How You Can Improve Your Cholesterol With Simple Exercise
Previously published on Answers.com.
Often, the first recommendation to lowering cholesterol – before resorting to statin medications that are both expensive and can have serious side effects – is a significant change in diet and exercise. A low-fat, low-cholesterol diet makes sense conceptually, but why is exercise an important factor in the quest to lower cholesterol?
Does Exercise Really Lower Cholesterol?
The American Heart Association explains, “A sedentary lifestyle is one of the 5 major risk factors (along with high blood pressure, abnormal values for blood lipids, smoking, and obesity) for cardiovascular disease.” Not only does regular exercise help with both weight loss and blood pressure, but there is a direct effect on cholesterol as well: “Exercise can reduce “bad” cholesterol levels in the blood (the low-density lipoprotein [LDL] level), as well as total cholesterol, and can raise the “good” cholesterol (the high-density lipoprotein level [HDL]).”
How Does Exercise Lower Cholesterol?
Exercise helps lower cholesterol in three ways. The first and most obvious is weight loss: being overweight goes hand-in-hand with high LDL (bad) cholesterol and is thus a major cardiovascular risk factor. The second mechanism also deals with LDL. As explained by WebMD’s Exercise To Lower Cholesterol, “Exercise stimulates enzymes that help move LDL from the blood (and blood-vessel walls) to the liver. From there, the cholesterol is converted into bile (for digestion) or excreted. So the more you exercise, the more LDL your body expels.” Finally, exercise also increases the size of the protein particles that carry cholesterol and the bigger the particles the less able they are to stick – and clog – arteries.
How Much Exercise Is Needed To Lower Cholesterol?
The AHA recommends one of two kinds of exercise. The first: at least 30 minutes per day of moderate exercise most days – at least five days per week – which corresponds to 150 minutes of exercise (or more) per week. This can be 30 minutes all at once, or broken up in increments throughout the day. Moderate exercise is walking briskly (3-4 miles per hour) or similar activity level. The second exercise choice is at least 25 minutes of vigorous exercise (jogging as opposed to walking) at least three days per week for a total of 75 minutes. Or a combination of these two.

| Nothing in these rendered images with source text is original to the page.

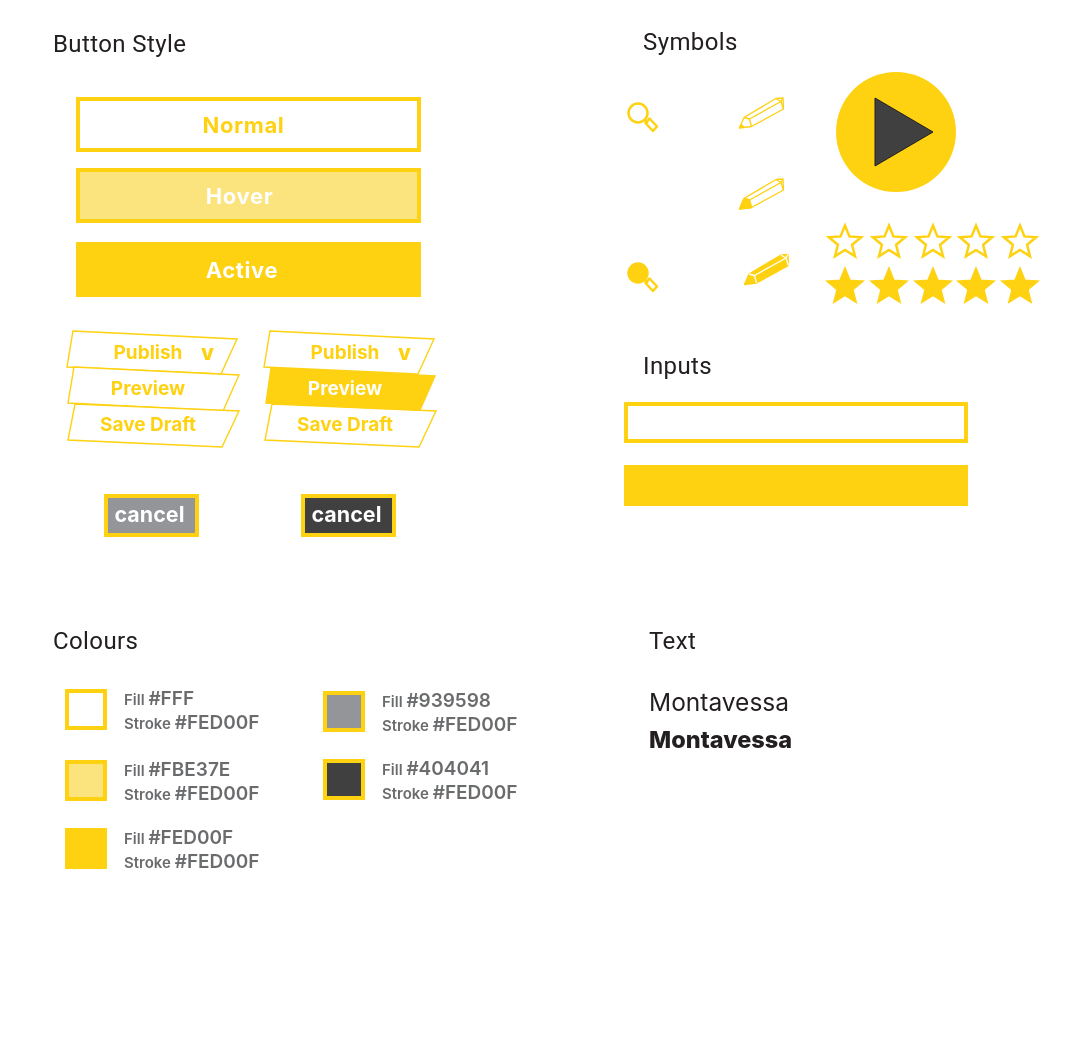
<!DOCTYPE html>
<html lang="en">
<head>
<meta charset="utf-8">
<title>Interface style guide</title>
<style>
:root {
  --yellow: #fed111;
  --yellow-soft: #fbe37e;
  --grey: #939598;
  --dark: #404041;
  --ink: #231f20;
  --label: #6a6b6d;
  --white: #fff;
}
* { box-sizing: border-box; margin: 0; padding: 0; }
body { width: 1087px; height: 1057px; overflow: hidden; background: var(--white); font-family: Inter, sans-serif; }
.style-guide { width: 1087px; height: 1057px; padding-left: 53px; display: grid; grid-template-columns: 571px 463px; grid-template-rows: 600px 457px; }
h2 { font: 400 24px/30px Roboto, sans-serif; letter-spacing: .4px; color: var(--ink); }
svg { display: block; overflow: visible; }
ul { list-style: none; }

.buttons { padding-top: 29px; }
.button-states { margin: 38px 0 0 22.5px; width: 345px; display: flex; flex-direction: column; }
.button { height: 55px; padding-right: 9px; display: flex; align-items: center; justify-content: center; border: 4px solid var(--yellow); color: var(--yellow); font-size: 22px; font-weight: 700; letter-spacing: .6px; text-decoration: none; }
.button.hover { margin: 16px 0 19px; padding-right: 17px; background: var(--yellow-soft); color: var(--white); }
.button.active { padding-right: 12px; background: var(--yellow); color: var(--white); }

.menus { margin: 33px 0 0 13px; display: flex; gap: 23px; }
.menu { position: relative; width: 174px; height: 118px; padding: 4px 10px 0 0; }
.menu svg { position: absolute; left: 0; top: 0; }
.ribbon { fill: var(--white); stroke: var(--yellow); stroke-width: 1.4; }
.ribbon.selected { fill: var(--yellow); }
.menu ul { position: relative; }
.menu li { height: 36px; display: flex; align-items: center; justify-content: center; color: var(--yellow); font-size: 19px; font-weight: 700; }
.menu li.selected { color: var(--white); }
.menu .arrow { position: absolute; left: 135px; top: 8px; font-size: 21px; line-height: 22px; font-weight: 800; }

.cancels { margin: 46px 0 0 51px; display: flex; gap: 102px; }
.cancel { width: 95px; height: 43px; padding: 0 4px 3px 0; display: flex; align-items: center; justify-content: center; border: 4px solid var(--yellow); background: var(--grey); color: var(--white); font-size: 21.5px; font-weight: 700; text-decoration: none; }
.cancel.dark { background: var(--dark); }

.symbols-inputs { padding-top: 27px; }
.symbols-inputs h2 { margin-left: 19px; }
.symbols { margin: 9px 0 41px; }
.line-art { fill: none; stroke: var(--yellow); stroke-linejoin: round; }
.solid { fill: var(--yellow); }
.inputs { margin-top: 21px; width: 344px; display: flex; flex-direction: column; gap: 22px; }
.input { height: 41px; border: 4px solid var(--yellow); }
.input.filled { background: var(--yellow); }

.colours { padding-top: 26px; }
.palette { margin: 33px 0 0 12px; display: grid; grid-template-columns: 258px 258px; }
.palette ul { display: flex; flex-direction: column; gap: 27px; }
.palette ul + ul { padding-top: 2px; }
.colour { height: 41px; display: flex; align-items: center; gap: 17px; color: var(--label); font-size: 15px; line-height: 23px; font-weight: 600; white-space: nowrap; }
.colour.white { margin-bottom: 3px; }
.colour p { padding-top: 2px; }
.colour b { font-size: 19px; font-weight: 600; }
.swatch { width: 42px; height: 41px; border: 4px solid var(--yellow); }
.white .swatch { background: var(--white); }
.soft .swatch { background: var(--yellow-soft); }
.yellow .swatch { background: var(--yellow); }
.grey .swatch { background: var(--grey); }
.dark .swatch { background: var(--dark); }

.typefaces { padding: 26px 0 0 25px; }
.samples { margin-top: 27px; color: var(--ink); font-size: 24.5px; line-height: 38px; }
.samples .bold { font-weight: 800; font-size: 23.5px; }
</style>
</head>
<body>
<main class="style-guide">
  <section class="buttons">
    <h2>Button Style</h2>
    <div class="button-states">
      <a class="button" href="#">Normal</a>
      <a class="button hover" href="#">Hover</a>
      <a class="button active" href="#">Active</a>
    </div>
    <div class="menus">
      <div class="menu">
        <svg width="174" height="118" aria-hidden="true">
          <polygon class="ribbon" points="7,1 171,9 155,44 1,37"/>
          <polygon class="ribbon" points="8,37 173,45 157,81 2,73"/>
          <polygon class="ribbon" points="9,74 173,81 156,117 2,110"/>
        </svg>
        <ul>
          <li>Publish <span class="arrow">v</span></li>
          <li>Preview</li>
          <li>Save Draft</li>
        </ul>
      </div>
      <div class="menu">
        <svg width="174" height="118" aria-hidden="true">
          <polygon class="ribbon" points="7,1 171,9 155,44 1,37"/>
          <polygon class="ribbon" points="9,74 173,81 156,117 2,110"/>
          <polygon class="ribbon selected" points="8,38 172,46 157,80 3,73"/>
        </svg>
        <ul>
          <li>Publish <span class="arrow">v</span></li>
          <li class="selected">Preview</li>
          <li>Save Draft</li>
        </ul>
      </div>
    </div>
    <div class="cancels">
      <a class="cancel" href="#">cancel</a>
      <a class="cancel dark" href="#">cancel</a>
    </div>
  </section>

  <section class="symbols-inputs">
    <h2>Symbols</h2>
    <svg class="symbols" width="420" height="244" viewBox="624 66 420 244" role="img" aria-label="Search, pencil, play and star symbols">
      <defs>
        <polygon id="star" points="0,-17 4.4,-6.1 16.2,-5.3 7.1,2.3 10,13.8 0,7.5 -10,13.8 -7.1,2.3 -16.2,-5.3 -4.4,-6.1"/>
        <g id="star-row">
          <use href="#star" x="0"/><use href="#star" x="44"/><use href="#star" x="88"/><use href="#star" x="131"/><use href="#star" x="175"/>
        </g>
        <g id="handle">
          <path d="M645 120l3 3"/>
          <path d="M649.5 118.5l7.5 8-4 4.5-7.5-8z"/>
        </g>
        <path id="pencil-body" d="M739.5 128L744 117.5 776 98.5 783 98 783.5 109 751.5 126.5z"/>
        <path id="pencil-edges" d="M744 117.5L749.5 119 751.5 126.5M749.5 119L781 101.5 783.5 109M776 98.5L781 101.5 783 98"/>
        <path id="pencil-tip" d="M739.5 128L744 117.5 749.5 119 751.5 126.5z"/>
      </defs>

      <g class="line-art" stroke-width="2.5">
        <circle cx="638" cy="113" r="9.5"/>
        <use href="#handle"/>
        <circle class="solid" cx="638" cy="273" r="9.5"/>
        <use href="#handle" y="160"/>
      </g>

      <g class="line-art" stroke-width="1.3">
        <use href="#pencil-body"/>
        <use href="#pencil-edges"/>
        <path class="solid" d="M739.5 128l1.5-3.5 2.5 2z"/>
        <g transform="translate(0 81)">
          <use href="#pencil-body"/>
          <use href="#pencil-edges"/>
          <use href="#pencil-tip" class="solid"/>
        </g>
        <g transform="translate(5 156.5)">
          <use href="#pencil-body" class="solid"/>
          <use href="#pencil-edges" stroke="#fff"/>
        </g>
      </g>

      <circle class="solid" cx="896" cy="132" r="60"/>
      <polygon points="875,98 933,132 875,166" fill="#404041" stroke="#231f20"/>

      <g fill="none" stroke="#fed111" stroke-width="2.5">
        <g transform="translate(845 242.5)">
          <use href="#star-row"/>
        </g>
      </g>
      <g class="solid" stroke="#fed111" stroke-width="3">
        <g transform="translate(845 287)">
          <use href="#star-row"/>
        </g>
      </g>
    </svg>

    <h2>Inputs</h2>
    <div class="inputs">
      <div class="input"></div>
      <div class="input filled"></div>
    </div>
  </section>

  <section class="colours">
    <h2>Colours</h2>
    <div class="palette">
      <ul>
        <li class="colour white"><span class="swatch"></span><p>Fill <b>#FFF</b><br>Stroke <b>#FED00F</b></p></li>
        <li class="colour soft"><span class="swatch"></span><p>Fill <b>#FBE37E</b><br>Stroke <b>#FED00F</b></p></li>
        <li class="colour yellow"><span class="swatch"></span><p>Fill <b>#FED00F</b><br>Stroke <b>#FED00F</b></p></li>
      </ul>
      <ul>
        <li class="colour grey"><span class="swatch"></span><p>Fill <b>#939598</b><br>Stroke <b>#FED00F</b></p></li>
        <li class="colour dark"><span class="swatch"></span><p>Fill <b>#404041</b><br>Stroke <b>#FED00F</b></p></li>
      </ul>
    </div>
  </section>

  <section class="typefaces">
    <h2>Text</h2>
    <div class="samples">
      <p>Montavessa</p>
      <p class="bold">Montavessa</p>
    </div>
  </section>
</main>
</body>
</html>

In addition to the moderate and/or vigorous exercise above, the AHA also recommends moderate to high intensity muscle-strengthening activity at least two days per week.
It should be noted that these are the broad exercise guidelines for cardiovascular health for most people. This level alone might not be enough to actually reduce cholesterol dramatically – indeed, other studies have shown that more – and more intense – exercise reduced cholesterol more effectively. Lastly, it’s always advised to check with your doctor before beginning a new exercise regime.
How Do I Start An Exercise Program?
Which exercises to do how often depends a great deal on your current lifestyle: if you are mostly sedentary, starting an exercise program focused on walking a total of thirty minutes per day is likely the best route to success. From there, it’s possible to add more vigorous exercise once 150 minutes of moderate exercise per week is routine. Checking with your doctor and/or a trainer at a local gym is a great way to start.
Daily exercise is a critical component of lowering cholesterol. It actually reduces cholesterol and along with dietary changes may help keep statin medications at bay.
Did You Know?
Walking 10,000 steps per day (measured by pedometer) is roughly equivalent to the recommended 30 minutes of daily moderate exercise. A great way to work up to this goal is the ‘America’s Walking’ 20% Boost Program which provides an easy-to-follow walking program with daily and weekly recommendations.